Weep screed is a piece of metal trim found at the bottom of the stucco wall.  It can be made for galvanized metal, plastics or aluminum and placed near the foundation of a home. It has a couple of purposes:

  1. It provides a straight line stopping point for the base of the stucco wall.
  2. Allows excess moisture to escape or drain from the area behind the stucco membrane.

Having some clearance under the weep screed is desirable for best performance.  Generally having 2 inches clear to hardscape, like concrete, pavers, etc. and 4 inches to the dirt / soil level is desirable.  Typically they should be set at or below the foundation plate line to allow moisture to exit or “weep” out and to prevent ground moisture from wicking up.



We have been hired to fix damaged homes that are as young as five years old. The symptoms were leaky doors and windows. When we stripped the stucco we found considerable rot in the sheathing and framing around those windows. In most cases, the culprit behind these problems is poorly detailed or inadequate flashing around windows and doors and along the edges of walls.

We can repair the damage around your windows, doors and where your roof meets your stucco walls by installing proper flashings and casing beads. This prevents future cracking around your doors and windows. But more importantly, it prevents water damage.

Stucco is one of the most durable wall surfaces available. But, because of its rigid nature, stucco can develop cracks and holes over time due to settling and impact damage. Once a crack or hole develops, it is important to take immediate action before any further damage and water penetration can occur. Proper attention to crack preparation is essential to achieving a successful result. Before you try to do-it-yourself, consider hiring an experienced stucco repair expert to repair & seal cracks in your stucco.


Hire a re-stucco specialist and get a free quote.

If you’re ready to take the next step on your home improvement project or just looking to get an idea of how much it will cost, please do not hesitate to contact us now to start planning your stucco project. Whether you’re seeking an estimate for a re-stucco job or a quote for stucco patchwork after you have had new windows installed on your home, we’ll come out to you.
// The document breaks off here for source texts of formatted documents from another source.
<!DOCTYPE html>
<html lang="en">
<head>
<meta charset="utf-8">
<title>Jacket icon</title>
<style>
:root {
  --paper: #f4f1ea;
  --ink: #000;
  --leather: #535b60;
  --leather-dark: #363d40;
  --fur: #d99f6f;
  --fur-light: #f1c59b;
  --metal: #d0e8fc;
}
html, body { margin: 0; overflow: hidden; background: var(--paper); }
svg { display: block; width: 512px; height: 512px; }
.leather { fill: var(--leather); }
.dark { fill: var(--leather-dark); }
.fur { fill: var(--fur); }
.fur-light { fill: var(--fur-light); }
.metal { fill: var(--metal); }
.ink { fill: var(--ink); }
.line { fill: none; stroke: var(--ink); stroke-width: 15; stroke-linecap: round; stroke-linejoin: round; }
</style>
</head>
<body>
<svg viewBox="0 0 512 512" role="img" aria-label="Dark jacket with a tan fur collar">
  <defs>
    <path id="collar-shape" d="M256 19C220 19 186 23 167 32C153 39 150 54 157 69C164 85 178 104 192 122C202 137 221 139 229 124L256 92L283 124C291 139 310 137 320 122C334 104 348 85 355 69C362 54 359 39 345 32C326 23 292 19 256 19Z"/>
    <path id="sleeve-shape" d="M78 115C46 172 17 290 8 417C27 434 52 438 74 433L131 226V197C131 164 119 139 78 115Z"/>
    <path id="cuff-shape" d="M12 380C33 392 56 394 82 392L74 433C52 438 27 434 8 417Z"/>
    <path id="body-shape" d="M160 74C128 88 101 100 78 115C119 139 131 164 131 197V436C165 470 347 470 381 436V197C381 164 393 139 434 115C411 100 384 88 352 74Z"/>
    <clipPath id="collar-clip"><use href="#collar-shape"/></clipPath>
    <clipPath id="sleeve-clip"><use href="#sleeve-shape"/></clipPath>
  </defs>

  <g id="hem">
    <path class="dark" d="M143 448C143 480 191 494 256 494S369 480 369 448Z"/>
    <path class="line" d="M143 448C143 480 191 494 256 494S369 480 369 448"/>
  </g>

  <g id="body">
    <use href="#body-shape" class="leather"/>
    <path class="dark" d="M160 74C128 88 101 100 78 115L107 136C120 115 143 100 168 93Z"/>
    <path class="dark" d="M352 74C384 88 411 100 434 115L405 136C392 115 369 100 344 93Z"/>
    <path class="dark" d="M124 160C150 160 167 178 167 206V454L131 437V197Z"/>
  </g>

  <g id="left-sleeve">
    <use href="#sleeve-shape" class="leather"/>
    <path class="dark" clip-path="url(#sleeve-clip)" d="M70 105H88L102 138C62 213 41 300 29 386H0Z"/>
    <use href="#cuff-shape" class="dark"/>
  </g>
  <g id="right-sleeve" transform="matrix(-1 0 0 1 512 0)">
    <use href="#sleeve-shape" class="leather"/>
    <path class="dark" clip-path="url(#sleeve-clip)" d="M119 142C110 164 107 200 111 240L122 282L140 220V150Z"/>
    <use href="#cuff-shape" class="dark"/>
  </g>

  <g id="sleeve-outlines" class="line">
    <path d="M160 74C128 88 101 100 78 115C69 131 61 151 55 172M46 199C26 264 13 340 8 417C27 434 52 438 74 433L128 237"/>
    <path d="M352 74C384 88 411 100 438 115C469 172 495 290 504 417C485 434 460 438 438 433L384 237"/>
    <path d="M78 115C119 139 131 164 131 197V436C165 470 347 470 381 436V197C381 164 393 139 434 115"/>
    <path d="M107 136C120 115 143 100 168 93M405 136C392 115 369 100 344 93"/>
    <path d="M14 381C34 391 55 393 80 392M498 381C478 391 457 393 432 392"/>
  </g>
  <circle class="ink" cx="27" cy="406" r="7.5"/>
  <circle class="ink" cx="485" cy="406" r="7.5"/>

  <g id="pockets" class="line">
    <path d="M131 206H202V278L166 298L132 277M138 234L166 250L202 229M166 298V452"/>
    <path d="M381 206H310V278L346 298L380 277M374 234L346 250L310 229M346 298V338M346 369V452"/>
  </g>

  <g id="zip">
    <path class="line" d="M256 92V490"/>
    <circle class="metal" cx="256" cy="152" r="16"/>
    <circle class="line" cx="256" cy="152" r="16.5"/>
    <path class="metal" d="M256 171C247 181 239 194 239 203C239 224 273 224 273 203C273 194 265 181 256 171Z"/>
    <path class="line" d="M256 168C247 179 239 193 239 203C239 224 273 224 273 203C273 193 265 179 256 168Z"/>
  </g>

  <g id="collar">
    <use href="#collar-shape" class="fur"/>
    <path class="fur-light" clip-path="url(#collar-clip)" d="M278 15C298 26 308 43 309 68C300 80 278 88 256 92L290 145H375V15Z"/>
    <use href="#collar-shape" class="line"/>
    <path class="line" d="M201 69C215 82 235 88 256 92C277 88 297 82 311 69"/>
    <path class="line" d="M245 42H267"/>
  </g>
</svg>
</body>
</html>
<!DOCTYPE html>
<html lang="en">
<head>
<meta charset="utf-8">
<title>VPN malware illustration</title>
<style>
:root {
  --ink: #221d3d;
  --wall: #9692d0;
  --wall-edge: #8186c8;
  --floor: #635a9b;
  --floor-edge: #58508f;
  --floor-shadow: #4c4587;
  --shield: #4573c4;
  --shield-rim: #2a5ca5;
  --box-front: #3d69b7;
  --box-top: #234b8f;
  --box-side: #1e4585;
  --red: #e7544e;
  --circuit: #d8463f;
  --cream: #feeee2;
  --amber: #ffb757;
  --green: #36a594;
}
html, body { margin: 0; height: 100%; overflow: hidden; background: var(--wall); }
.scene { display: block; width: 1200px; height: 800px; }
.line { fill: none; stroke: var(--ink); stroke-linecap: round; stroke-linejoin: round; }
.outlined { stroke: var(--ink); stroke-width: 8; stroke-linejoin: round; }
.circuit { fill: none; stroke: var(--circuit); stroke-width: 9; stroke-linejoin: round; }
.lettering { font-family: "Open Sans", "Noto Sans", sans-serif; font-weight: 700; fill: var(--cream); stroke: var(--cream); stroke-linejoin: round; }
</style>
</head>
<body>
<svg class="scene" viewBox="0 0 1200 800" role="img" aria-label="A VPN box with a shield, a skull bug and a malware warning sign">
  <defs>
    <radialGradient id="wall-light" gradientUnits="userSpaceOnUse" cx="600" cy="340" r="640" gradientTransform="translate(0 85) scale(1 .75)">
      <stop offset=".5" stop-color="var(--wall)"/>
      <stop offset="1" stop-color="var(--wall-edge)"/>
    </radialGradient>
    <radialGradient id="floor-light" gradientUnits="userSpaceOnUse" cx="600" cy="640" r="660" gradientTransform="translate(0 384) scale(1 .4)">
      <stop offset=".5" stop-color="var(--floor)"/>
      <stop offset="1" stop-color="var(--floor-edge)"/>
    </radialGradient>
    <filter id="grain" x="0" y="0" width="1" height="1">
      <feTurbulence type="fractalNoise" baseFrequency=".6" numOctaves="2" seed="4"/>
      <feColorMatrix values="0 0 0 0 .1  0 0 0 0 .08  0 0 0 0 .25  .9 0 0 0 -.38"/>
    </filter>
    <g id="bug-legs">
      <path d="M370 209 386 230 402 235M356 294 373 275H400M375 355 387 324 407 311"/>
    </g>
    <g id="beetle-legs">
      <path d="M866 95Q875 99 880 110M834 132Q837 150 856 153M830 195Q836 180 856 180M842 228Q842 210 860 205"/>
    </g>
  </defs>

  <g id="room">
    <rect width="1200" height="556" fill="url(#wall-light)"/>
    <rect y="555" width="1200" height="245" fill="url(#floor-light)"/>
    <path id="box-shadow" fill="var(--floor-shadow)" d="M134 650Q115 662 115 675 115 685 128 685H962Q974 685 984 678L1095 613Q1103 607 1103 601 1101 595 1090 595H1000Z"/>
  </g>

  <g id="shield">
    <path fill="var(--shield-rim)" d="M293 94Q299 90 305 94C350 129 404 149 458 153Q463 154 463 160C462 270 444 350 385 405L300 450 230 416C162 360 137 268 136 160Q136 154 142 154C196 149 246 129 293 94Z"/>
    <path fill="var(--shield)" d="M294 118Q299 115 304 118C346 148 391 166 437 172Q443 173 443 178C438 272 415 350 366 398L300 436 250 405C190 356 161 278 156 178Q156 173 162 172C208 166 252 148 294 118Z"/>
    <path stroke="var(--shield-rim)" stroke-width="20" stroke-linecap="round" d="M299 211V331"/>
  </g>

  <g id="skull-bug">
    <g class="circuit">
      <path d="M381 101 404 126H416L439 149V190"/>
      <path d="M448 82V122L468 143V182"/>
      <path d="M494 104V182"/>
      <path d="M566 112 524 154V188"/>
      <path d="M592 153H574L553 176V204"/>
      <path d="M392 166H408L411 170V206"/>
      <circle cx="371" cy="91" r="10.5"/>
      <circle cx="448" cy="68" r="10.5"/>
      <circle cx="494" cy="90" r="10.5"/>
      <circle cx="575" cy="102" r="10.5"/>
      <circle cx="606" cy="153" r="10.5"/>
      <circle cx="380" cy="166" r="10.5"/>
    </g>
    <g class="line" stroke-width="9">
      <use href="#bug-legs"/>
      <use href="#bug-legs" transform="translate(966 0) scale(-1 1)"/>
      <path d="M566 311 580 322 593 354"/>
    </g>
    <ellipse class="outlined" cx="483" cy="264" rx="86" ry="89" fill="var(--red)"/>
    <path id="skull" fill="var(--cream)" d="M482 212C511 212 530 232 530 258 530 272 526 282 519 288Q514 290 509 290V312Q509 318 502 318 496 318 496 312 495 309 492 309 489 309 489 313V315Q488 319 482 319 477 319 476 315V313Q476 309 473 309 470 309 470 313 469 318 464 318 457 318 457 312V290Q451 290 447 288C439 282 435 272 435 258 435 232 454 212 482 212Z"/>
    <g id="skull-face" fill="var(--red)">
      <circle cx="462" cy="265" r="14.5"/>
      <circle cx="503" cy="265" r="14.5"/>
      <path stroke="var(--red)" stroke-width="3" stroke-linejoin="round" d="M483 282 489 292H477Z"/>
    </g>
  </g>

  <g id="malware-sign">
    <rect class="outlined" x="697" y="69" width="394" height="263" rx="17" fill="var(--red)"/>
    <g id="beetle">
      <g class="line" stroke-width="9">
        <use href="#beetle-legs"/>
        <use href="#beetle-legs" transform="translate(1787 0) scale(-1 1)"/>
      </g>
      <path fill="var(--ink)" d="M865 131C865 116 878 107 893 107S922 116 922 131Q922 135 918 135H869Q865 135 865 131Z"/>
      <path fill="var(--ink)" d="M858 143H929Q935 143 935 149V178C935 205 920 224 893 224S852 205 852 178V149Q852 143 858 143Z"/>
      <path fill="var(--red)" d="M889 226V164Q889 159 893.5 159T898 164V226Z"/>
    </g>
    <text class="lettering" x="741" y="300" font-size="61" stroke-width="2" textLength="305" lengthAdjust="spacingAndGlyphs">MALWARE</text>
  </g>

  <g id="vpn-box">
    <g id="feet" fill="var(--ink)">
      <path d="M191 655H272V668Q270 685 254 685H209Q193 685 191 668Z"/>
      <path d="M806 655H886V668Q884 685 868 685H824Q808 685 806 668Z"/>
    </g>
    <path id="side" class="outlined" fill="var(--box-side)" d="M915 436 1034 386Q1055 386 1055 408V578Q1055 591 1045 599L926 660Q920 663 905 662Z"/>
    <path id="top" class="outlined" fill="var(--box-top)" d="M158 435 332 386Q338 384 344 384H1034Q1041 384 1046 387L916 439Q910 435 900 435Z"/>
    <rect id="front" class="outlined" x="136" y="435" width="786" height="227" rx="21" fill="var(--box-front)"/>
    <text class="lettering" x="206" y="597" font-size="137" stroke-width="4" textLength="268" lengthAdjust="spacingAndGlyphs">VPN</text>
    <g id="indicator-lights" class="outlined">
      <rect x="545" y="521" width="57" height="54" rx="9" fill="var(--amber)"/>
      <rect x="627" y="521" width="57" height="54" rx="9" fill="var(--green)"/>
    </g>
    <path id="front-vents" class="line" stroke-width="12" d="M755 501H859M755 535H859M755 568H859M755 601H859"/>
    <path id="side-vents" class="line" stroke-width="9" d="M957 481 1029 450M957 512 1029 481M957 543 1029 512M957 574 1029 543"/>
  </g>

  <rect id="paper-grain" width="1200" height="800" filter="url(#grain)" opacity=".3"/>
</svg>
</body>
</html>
There is no obligation to purchase any of our services as every estimate is sent with no strings attached.